There are two sides to an aggressive bite.
Your cat may be trying to get its way (sort of through intimidation):
- They know biting can be painful and is generally a no-no. They might bite at you to make you stop doing something, like clipping their nails or putting them into a carrier.
- It’s important to discourage the cat’s behavior by continuing — let them know a bite will not result in them getting what they want.
- This differs from overstimulation in that it’ll be something your cat does not want, rather than something they generally enjoy but are done with for the moment.
A true aggressive bite happens in response to a perceived threat.
- Your cat is angry, frustrated, or afraid and lashing out. It will probably be accompanied by hissing, growling, or spitting. Maybe a little yowling.

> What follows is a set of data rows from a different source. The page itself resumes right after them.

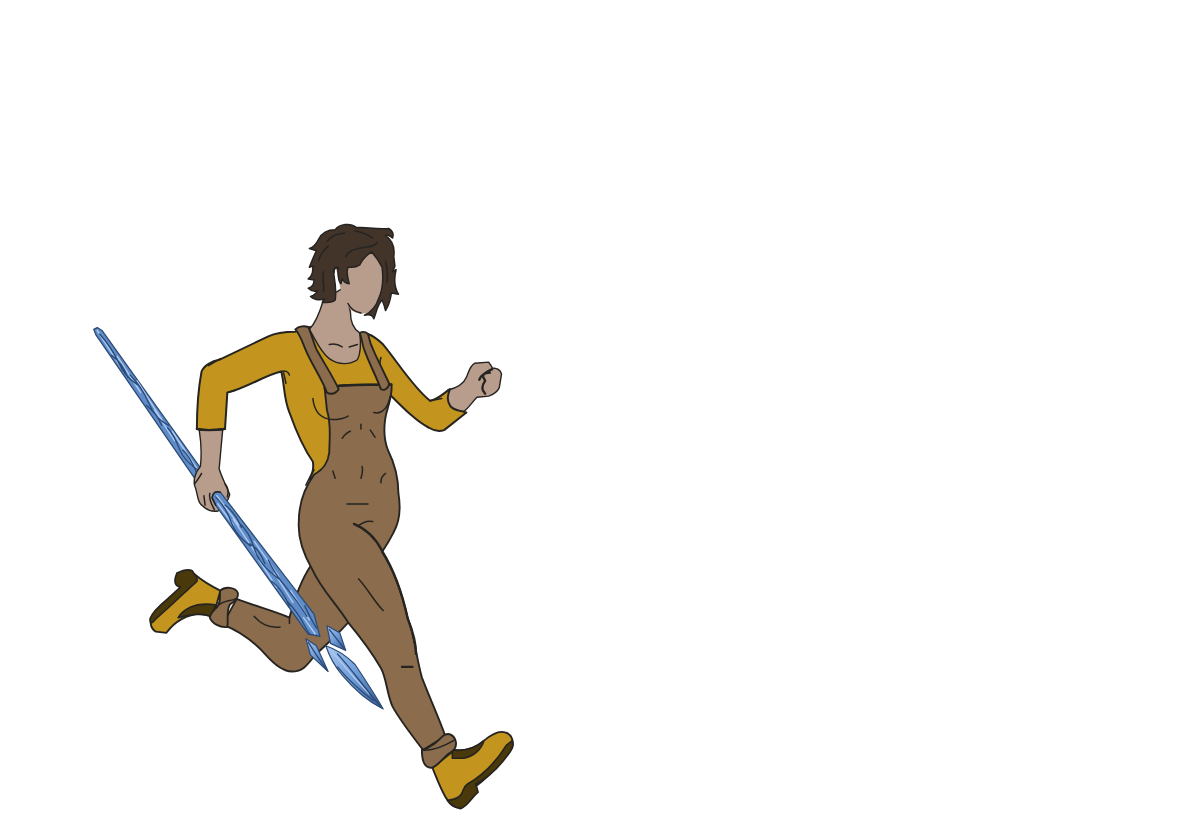
<!DOCTYPE html>
<html lang="en">
<head>
<meta charset="utf-8">
<title>Running figure with crystal spear</title>
<style>
:root{
  --paper:#ffffff;
  --ink:#262421;
  --skin:#b89d8d;
  --hair:#43342a;
  --shirt:#c3951e;
  --overalls:#8b6c4d;
  --sole:#4a390b;
  --spear:#5f8cc9;
  --spear-dark:#2b4a75;
  --spear-light:#a9c8f0;
}
html,body{margin:0;width:1200px;height:820px;overflow:hidden;background:var(--paper)}
.canvas{display:block;width:1200px;height:820px}
.canvas path{stroke-linecap:round;stroke-linejoin:round}
.skin{fill:var(--skin);stroke:var(--ink);stroke-width:1.2}
.hair{fill:var(--hair);stroke:var(--ink);stroke-width:1.3}
.shirt{fill:var(--shirt);stroke:var(--ink);stroke-width:1.7}
.overalls{fill:var(--overalls);stroke:var(--ink);stroke-width:1.6}
.boot{fill:var(--shirt);stroke:var(--ink);stroke-width:1.6}
.sole{fill:var(--sole);stroke:var(--ink);stroke-width:1.4}
.crease{fill:none;stroke:var(--ink);stroke-width:1.3}
.bold{stroke-width:2}
.spear{fill:var(--spear);stroke:var(--spear-dark);stroke-width:1.1}
.grain-dark{fill:none;stroke:var(--spear-dark);stroke-width:1.1}
.grain-light{fill:none;stroke:var(--spear-light);stroke-width:1.3}
</style>
</head>
<body>
<svg class="canvas" viewBox="0 0 1024 699.7" role="img" aria-label="A short-haired figure in brown overalls and a mustard shirt runs to the right carrying a blue crystal spear">
  <defs>
    <linearGradient id="crystal" x1="0" y1="0" x2="1" y2="1">
      <stop offset="0" stop-color="#a9c8f0"/>
      <stop offset=".5" stop-color="#6d9ad6"/>
      <stop offset="1" stop-color="#34598f"/>
    </linearGradient>
    <clipPath id="shaft-upper-clip"><path d="M80 281 L83 279.5 L87 282 L173 402 L166 408 L82 286Z"/></clipPath>
    <clipPath id="shaft-lower-clip"><path d="M181 424 Q182 418 188 420 L268 524 L273 543 L263 541 L184 431Z"/></clipPath>
  </defs>

  <g id="trailing-leg">
    <path class="overalls" d="M265 483 C257 495 251 512 247 527 C233 521 217 517 202 511 L190 533 C206 539 218 549 227 559 C236 569 243 573 249 573 C258 573 262 568 268 560 C278 550 290 540 300 528 L322 472 L290 460Z"/>
    <path class="crease" d="M217 526 C223 533 231 536 239 535 M247 526 L247 532"/>
    <path class="boot" d="M188 504 C180 500 172 495 166 490 C158 498 143 513 131 524 C127 529 128 536 133 539 L142 540 C149 530 160 524 171 524 L182 526Z"/>
    <path class="sole" d="M166 490 C168 493 169 494 168 496 C158 505 146 517 133 528 C130 532 128 533 128 528 C130 522 137 516 143 511 L154 501 C149 500 148 496 151 489 C155 487 160 485 164 487Z"/>
    <path class="sole" d="M152 527 C158 518 168 514 184 516 L180 526 C170 522 162 525 152 527Z"/>
    <path class="overalls" d="M188 504 C192 500 201 501 203 506 C204 511 199 514 196 516 C193 522 195 528 194 535 C188 536 181 532 179 527 C180 522 184 520 186 517 C189 512 187 508 188 504Z"/>
    <path class="crease" d="M187 516 C190 513 196 513 201 511"/>
  </g>

  <g id="spear-upper">
    <path class="spear" d="M80 281 L83 279.5 L87 282 L173 402 L166 408 L82 286Z"/>
    <g clip-path="url(#shaft-upper-clip)">
      <path class="grain-light" d="M83 282 L103 313 M100 304 L120 335 M117 325 L138 358 M132 350 L149 376 M147 368 L168 400"/>
      <path class="grain-dark" d="M85 285 Q95 296 101 309 T117 328 M95 303 Q105 310 109 322 M111 320 Q121 330 127 344 T144 363 M125 346 Q134 353 138 363 M143 365 Q149 372 153 383 T172 403 M156 384 Q162 389 168 404"/>
    </g>
  </g>

  <g id="far-arm">
    <path class="skin" d="M382 333 C390 331 396 327 398 322 C400 317 401 312 405 310 L417 309 C419 312 420 313 420 314 C424 314 427 316 428 319 L426 331 C424 335 420 337 417 338 L407 339 C403 343 400 348 396 351 L386 350 C382 345 380 338 382 333Z"/>
    <path class="crease bold" d="M420 315 C416 317 413 318 412 321 L414 325 C411 329 411 333 414 336 M409 324 C411 319 414 318 418 318"/>
  </g>

  <g id="shirt">
    <path class="shirt" d="M252 283 C243 283 235 284 229 287 L187 307 C181 308 174 312 172 317 C169 333 168 350 168 366 C176 368 184 367 192 366 L194 335 C211 331 226 320 240 317 C243 329 242 340 247 352 C253 369 260 384 267 394 C268 401 266 405 264 409 C272 406 282 398 290 384 L320 345 L333 337 C346 350 356 360 366 365 C371 368 376 368 379 367 L398 352 C391 350 386 350 384 346 C381 341 382 337 384 332 C379 335 374 341 367 342 C352 330 338 307 327 294 C323 290 319 287 314 285 L305 284 L265 279Z"/>
    <path class="crease" d="M240 317 C243 316 246 317 247 320 M242 318 L244 327 M325 305 C322 317 327 325 333 337 M188 306 L178 312 M194 335 L201 333 M367 342 L377 340"/>
  </g>

  <g id="head">
    <path class="skin" d="M276 256 C273 266 270 275 264 281 C269 289 273 300 281 306 C289 312 299 311 305 307 C308 301 308 292 307 284 C302 281 299 274 299 266 L294 245Z"/>
    <path d="M286 226 L291 248 C294 255 296 261 300 265 C306 269 315 269 319 262 C325 252 328 240 326 225 L317 213 L290 220Z" fill="var(--skin)"/>
    <path class="crease" d="M297 259 C299 264 303 266 308 267 M281 294 C285 293 289 294 292 296 M298 296 L305 294"/>
    <path class="hair" d="M286 256 C283 259 278 258 275 258 L277 255 C272 257 267 255 265 253 C269 252 270 250 271 248 C268 249 265 248 263 246 C267 245 268 242 268 239 L263 238 C267 235 267 231 267 227 L264 228 C266 223 268 218 270 214 L264 212 C268 211 270 208 272 204 C275 198 281 196 286 196 C290 191 299 190 304 194 C313 194 323 196 332 195 C335 197 336 200 335 203 C333 201 331 200 329 201 C335 205 337 212 336 219 L337 227 L335 232 L338 230 C336 238 337 246 340 251 L334 250 C333 257 331 262 329 265 C328 261 327 258 326 256 C322 260 321 267 319 272 C318 269 315 268 311 269 C318 266 321 261 323 255 C327 246 327 235 326 228 C323 222 320 218 317 215 C312 218 309 222 307 226 C303 229 299 228 297 228 C295 233 297 238 298 242 C295 242 293 240 292 238 L291 242 C288 240 289 234 288 229 C285 227 284 231 285 235 C286 241 287 250 286 256Z"/>
    <path class="crease" d="M279 206 C283 201 288 199 294 199 M295 219 C298 213 305 212 311 211 C315 211 319 210 322 207 M272 222 C274 215 277 213 280 210 M303 197 C309 198 314 200 318 203 M276 232 C275 240 277 244 276 249 M329 223 C331 230 331 236 330 241"/>
    <path class="crease" d="M289 229 C287 226 285 229 285 233"/>
  </g>

  <g id="overalls">
    <path class="overalls" d="M277 331 C295 327 315 329 334 328 C335 334 333 341 331 348 C327 360 327 374 331 384 C337 396 340 408 340 421 C342 433 341 445 336 454 C333 460 330 465 326 471 C336 486 343 506 348 528 C354 543 355 560 360 578 C366 594 374 611 380 628 L361 640 C351 627 341 614 335 603 C330 592 330 579 325 570 C317 556 307 543 297 531 C287 515 274 503 266 485 C258 471 254 459 255 445 C255 430 260 416 268 405 C277 400 280 394 281 386 C281 374 283 362 279 350Z"/>
    <path class="crease bold" d="M302 447 C314 452 321 460 326 470 C336 486 343 505 348 528 C352 538 355 550 355 558 M277 331 C295 327 315 329 334 328"/>
    <path class="crease" d="M305 449 C309 446 314 444 318 445 M296 430 L314 430 M267 340 C268 350 272 357 283 358 C289 358 294 357 297 355 M319 352 C326 354 331 348 333 338 M292 374 C294 371 296 369 299 368 M308 362 L308 366 M316 367 L320 373 M284 402 L286 408 M309 398 C310 402 309 405 308 408 M329 404 C326 406 325 409 325 412 M306 494 C313 501 319 513 327 521 M268 401 C265 406 263 410 261 414"/>
    <path class="crease bold" d="M343 569 L352 569"/>
    <path class="overalls" d="M252 281 C255 278 260 278 263 279 C266 285 267 291 270 298 C276 309 284 321 289 332 C287 336 282 337 279 335 C274 322 266 311 261 299 C258 292 256 285 252 281Z"/>
    <path class="overalls" d="M307 284 C309 283 312 283 314 285 C315 290 317 296 320 302 L332 327 C332 331 328 334 325 332 C321 321 315 310 311 299 C309 294 309 289 307 284Z"/>
  </g>

  <g id="leading-boot">
    <path class="boot" d="M369 655 C373 665 377 676 382 683 C386 689 392 691 396 686 L406 671 C417 663 428 650 437 638 C439 632 436 626 431 625 C425 623 419 627 413 632 C405 639 396 641 388 640Z"/>
    <path class="sole" d="M437 632 C439 637 436 641 432 646 C426 654 416 664 406 669 L408 676 C402 681 399 688 393 690 C388 689 385 687 382 683 C389 682 393 680 394 677 C396 673 396 671 399 669 C413 661 424 649 432 636Z"/>
    <path class="sole" d="M386 640 C395 641 405 639 413 632 C411 639 405 645 396 647 L386 647Z"/>
    <path class="overalls" d="M360 640 C368 638 373 633 378 628 C383 624 388 628 389 633 C390 639 386 641 383 643 C378 647 374 653 369 655 C362 656 360 649 360 640Z"/>
    <path class="crease" d="M361 640 C369 641 380 636 387 632"/>
  </g>

  <g id="near-hand">
    <path class="skin" d="M170 367 C172 379 172 389 171 398 C167 403 165 409 166 414 C169 421 168 428 172 431 C176 435 181 437 186 436 C191 433 195 427 196 422 C193 414 189 407 187 400 C188 389 189 378 190 367Z"/>
    <path class="crease" d="M166 413 C168 410 170 408 172 404 M174 423 L175 431 M179 421 C178 427 181 431 183 435 M192 413 C195 416 195 420 194 424"/>
    <path class="crease bold" d="M168 366 C176 368 184 367 192 366"/>
  </g>

  <g id="spear-lower">
    <path class="spear" d="M181 424 Q182 418 188 420 L268 524 L273 543 L263 541 L184 431Z"/>
    <g clip-path="url(#shaft-lower-clip)">
      <path class="grain-light" d="M185 423 L204 448 M199 443 L219 473 M217 462 L238 492 M234 489 L250 514 M248 504 L264 529 M186 430 L199 448 M221 478 L236 501 M259 527 L269 541"/>
      <path class="grain-dark" d="M184 424 Q193 433 197 445 T214 466 M192 431 Q201 438 206 450 M204 446 Q213 454 217 468 T238 494 M213 464 Q221 468 226 481 M229 478 Q234 489 244 501 T262 526 M232 496 Q242 504 247 518 M245 513 Q254 522 260 534 T270 542 M260 517 Q264 526 270 536"/>
    </g>
    <path class="crease" d="M181 425 Q182 418 188 420 M181 425 L184 431"/>
  </g>

  <g id="spear-head">
    <path d="M278 551 C287 554 296 560 303 567 C311 579 319 591 327 605 C313 598 302 588 292 576 C286 569 281 560 278 551Z" fill="url(#crystal)" stroke="var(--spear-dark)"/>
    <path class="grain-light" d="M283 556 C293 567 303 580 315 592"/>
    <path class="grain-dark" d="M288 558 C300 571 311 587 325 603 M288 569 C298 581 308 590 319 598"/>
    <path d="M261 545 L270 551 L280 573 L265 559Z" fill="url(#crystal)" stroke="var(--spear-dark)"/>
    <path class="grain-dark" d="M263 548 L270 559 L279 572"/>
    <path d="M279 534 L290 540 L295 555 L282 549Z" fill="url(#crystal)" stroke="var(--spear-dark)"/>
    <path class="grain-dark" d="M281 537 L288 546 L294 554"/>
  </g>
</svg>
</body>
</html>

- A genuinely aggressive bite, if you’re the recipient, will be obvious — you’re going to take some damage, and you’ll have to treat the wound. But if it’s a cat you know and trust, try not to panic and don’t respond aggressively, as it’ll encourage them to dig in and continue the “fight.”
- However, you should try to extricate yourself and leave the cat alone. A simple intimidation tactic may progress towards this in some situations — by then it’s best not to continue.
Ever ask yourself, “Why does my cat bite me gently?” Perhaps a little nibble followed by a meow or scampering away, tail held high, while looking back at you?
If it doesn’t break the skin and it seems like your cat wants something, they’re just biting you so that you’ll pay attention to them. They’re like your friend balling up paper to throw at your head from the other side of the classroom.
Why do cats purr and then bite you? Well, are they still purring? If it doesn’t break the skin and your cat just gazes up at your adoringly, or starts kneading you, or was kneading you, and then started licking and finally gave a little bite, that kitty is in love.
It’s all a bit reminiscent of their kitten days with mama, where bonding through kneading, licks, and nibbles happened a lot. In a way, it’s still a bid for attention. They might want you to be a more active participant in the bonding and may give a little nip to encourage you.
How to Stop a Cat From Biting
- Unfortunately for us, cats learn through consistency. You can’t teach them that bonding bites are cute and good while biting to be fed isn’t. The lesson they have to learn is that all biting of humans is bad.
- Scolding and punishment will be counterintuitive. It won’t teach your cat anything; it will make them angry at worst or somewhat confused as to what’s happening. Instead, work with the tools of redirection and positive reinforcement.
- If your cat nips for attention, be sure to ignore them. When they try to get your attention in other ways, without biting you, reward them and see what else they wanted.
- Don’t respond to nibbles at bonding time – don’t give in and start petting, but also don’t pull your hand or arm away while the love bite is happening. They may take it as an invitation to give chase; simply move out of the line of fire afterward.
- As mentioned above, if your cat bites to make you stop doing something, just keep on. Otherwise, you’re letting them know that biting is an effective tactic against you. Then they would repeat the behavior later. Make sure you praise them and offer treats when the ordeal is over.
- Finally, if you have an aggressive biter, you should stay conscious of what sets them off and prevent the situation entirely. Once they’re on the warpath, you can’t do much but back off or try to redirect them safely.
Why do cats bite? The reason can seem elusive, but there’s always an explanation. Once you learn the why behind your cat’s biting, you can begin convincing them why not.
Just remember that it’ll take patience and repetition. And sometimes, even the most well-behaved cat breeds might give in to instinct.